Objectives To identify which patient characteristics are associated with silence towards the healthcare system after experiences of abusive or ethically wrongful transgressive behaviour by healthcare staff.
Design Cross-sectional questionnaire study using the Transgressions of Ethical Principles in Health Care Questionnaire.
Setting A women's clinic in the south of Sweden.
Participants Selection criteria were: consecutive female patients coming for an outpatient appointment, ≥18-year-old, with the ability to speak and understand the Swedish language, and a known address.
Questionnaires were answered by 534 women (60%) who had visited the clinic, of which 293 were included in the present study sample.
Primary outcome measure How many times the respondent remained silent towards the healthcare system relative to the number of times the respondent spoke up.
Results Associations were found between patients’ silence towards the healthcare system and young age as well as lower self-rated knowledge of patient rights. Both variables showed independent effects on patients’ silence in a multivariate model.
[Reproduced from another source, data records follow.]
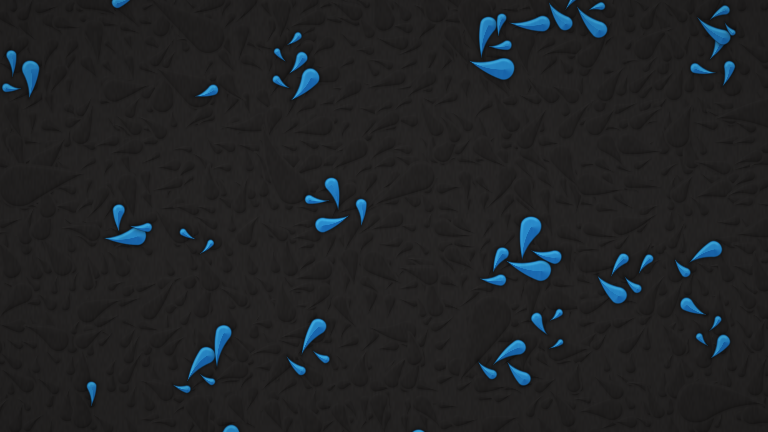
This pattern is drawn by a WebGL 2 fragment shader. Its source:

```glsl
#version 300 es
precision highp float;

uniform vec2 u_resolution;
out vec4 fragColor;

#define GROUND vec3(0.137, 0.132, 0.131)
#define BLUE_LIGHT vec3(0.22, 0.63, 0.83)
#define BLUE_MID vec3(0.15, 0.51, 0.75)
#define BLUE_DEEP vec3(0.09, 0.38, 0.65)
#define BLUE_EDGE vec3(0.07, 0.25, 0.40)
#define CLUSTER_CELL 0.30
#define CLUSTER_CHANCE 0.84
#define RELIEF 0.036
#define GAP 0.005
#define GRAIN 0.014

const float TAU = 6.2831853;

vec3 hash3(vec2 p) {
    vec3 q = fract(vec3(p.xyx) * vec3(0.1031, 0.1030, 0.0973) + 0.137);
    q += dot(q, q.yxz + 33.33);
    return fract((q.xxy + q.yzz) * q.zyx);
}

float noise(vec2 p) {
    vec2 i = floor(p), f = fract(p);
    f = f * f * (3.0 - 2.0 * f);
    return mix(mix(hash3(i).x, hash3(i + vec2(1, 0)).x, f.x),
               mix(hash3(i + vec2(0, 1)).x, hash3(i + vec2(1, 1)).x, f.x), f.y);
}

float cover(float d) {
    float pixel = 0.75 / u_resolution.y;
    return 1.0 - smoothstep(-pixel, pixel, d);
}

// Round head at the origin, pointed tail at (0, h), bent sideways
float teardrop(vec2 p, float r, float h, float bend) {
    p.x = abs(p.x + bend * p.y * p.y / h);
    float b = r / h, a = sqrt(1.0 - b * b);
    float k = dot(p, vec2(-b, a));
    if (k < 0.0) return length(p) - r;
    if (k > a * h) return length(p - vec2(0, h));
    return dot(p, vec2(a, b)) - r;
}

// x: distance, y: upward slope of the distance, z: position from head to tail
vec3 dropField(vec2 p, vec2 tail, float angle, float len, float r, float bend) {
    vec2 dir = vec2(cos(angle), sin(angle));
    mat2 toLocal = mat2(dir.y, -dir.x, -dir.x, -dir.y);
    vec2 q = toLocal * (p - tail - dir * (len - r));
    vec2 light = toLocal * normalize(vec2(-0.4, 1.0)) * 0.002;
    float d = teardrop(q, r, len - r, bend);
    float slope = (teardrop(q + light, r, len - r, bend) - d) / 0.002;
    return vec3(d, slope, q.y / len);
}

// One layer of embossed drops that follow a swirling direction
float embossLayer(float shade, vec2 p, float cell, float chance, float seed) {
    vec2 base = floor(p / cell);
    for (int y = -1; y <= 1; y++)
    for (int x = -1; x <= 1; x++) {
        vec2 id = base + vec2(x, y);
        vec3 place = hash3(id + seed), shape = hash3(id + seed + 57.3);
        if (place.z > chance) continue;
        vec2 center = (id + 0.5 + (place.xy - 0.5) * 0.55) * cell;
        float angle = noise(center * 3.5 + 9.0) * TAU * 1.5 + (shape.x - 0.5) * 1.3;
        float len = cell * mix(0.75, 1.25, shape.y);
        float r = len * mix(0.17, 0.26, shape.z);
        vec2 tail = center - 0.5 * len * vec2(cos(angle), sin(angle));
        vec3 f = dropField(p, tail, angle, len, r, (place.x - 0.5) * 0.7);
        float shadow = exp(-max(f.x, 0.0) / 0.004) * (0.35 - 0.65 * f.y);
        shade = mix(shade, -RELIEF * 0.6 * max(shadow, 0.0), cover(f.x - GAP));
        float rim = exp(min(f.x, 0.0) / 0.005);
        float body = -0.013 + RELIEF * rim * (f.y * 0.85 - 0.2);
        shade = mix(shade, body, cover(f.x));
    }
    return shade;
}

// Sprigs of glossy drops, fanned along a short stem
vec3 paintSprigs(vec3 color, vec2 p) {
    vec2 base = floor(p / CLUSTER_CELL);
    for (int y = -1; y <= 1; y++)
    for (int x = -1; x <= 1; x++) {
        vec2 id = base + vec2(x, y);
        vec3 place = hash3(id + 21.7), kind = hash3(id + 83.1);
        if (place.z > CLUSTER_CHANCE) continue;
        vec2 root = (id + 0.5 + (place.xy - 0.5) * 0.65) * CLUSTER_CELL;
        float heading = TAU * 0.25 + (kind.x - 0.5) * 3.6;
        vec2 stem = vec2(cos(heading), sin(heading));
        int count = 1 + int(kind.y * 4.6);
        for (int i = 0; i < count; i++) {
            vec3 vary = hash3(id * 7.0 + float(i) * 13.7 + 5.0);
            float side = (i % 2 == 0) ? 1.0 : -1.0;
            vec2 tail = root + stem * 0.033 * float(i) + side * 0.012 * vec2(stem.y, -stem.x);
            float angle = heading - side * mix(0.25, 0.75, vary.x);
            float len = mix(0.035, 0.105, vary.y);
            float r = len * mix(0.19, 0.25, vary.z);
            vec3 f = dropField(p, tail, angle, len, r, side * 0.28);
            color *= 1.0 - 0.4 * exp(-max(f.x, 0.0) / 0.005);
            float gloss = 0.5 + 0.45 * f.y - 0.35 * f.z;
            vec3 body = mix(BLUE_DEEP, BLUE_MID, smoothstep(0.0, 0.55, gloss));
            float rim = exp(-pow((f.x + 0.005) / 0.003, 2.0));
            body = mix(body, BLUE_LIGHT, rim * smoothstep(0.1, 0.8, f.y));
            body = mix(body, BLUE_EDGE, smoothstep(-0.003, 0.0, f.x) * 0.8);
            color = mix(color, body, cover(f.x));
        }
    }
    return color;
}

void main() {
    vec2 p = gl_FragCoord.xy / u_resolution.y;
    vec2 centered = gl_FragCoord.xy / u_resolution - 0.5;

    // Dark relief, from fine to large drops
    float shade = embossLayer(0.0, p, 0.046, 0.95, 3.0);
    shade = embossLayer(shade, p, 0.085, 0.85, 41.0);
    shade = embossLayer(shade, p, 0.17, 0.22, 77.0);
    vec3 color = GROUND + shade;

    // Glossy accents, then grain and vignette
    color = paintSprigs(color, p);
    color += GRAIN * (noise(p * vec2(260.0, 90.0)) - 0.5);
    color *= 1.06 - 0.38 * dot(centered, centered);
    fragColor = vec4(color, 1.0);
}
```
No associations were found with social status, country of birth, health or other abuse.
Conclusions The results offer opportunities for designing interventions to stimulate patients to speak up and open up the clinical climate, for which the responsibility lies in the hands of staff; but more research is needed.
BMJ Publishing Group: BMJ Open / BMJ Journals , 2012. Vol. 2, no 6
Funding Agencies|Swedish Research Council|2009-2380|Nordic Council of Ministers||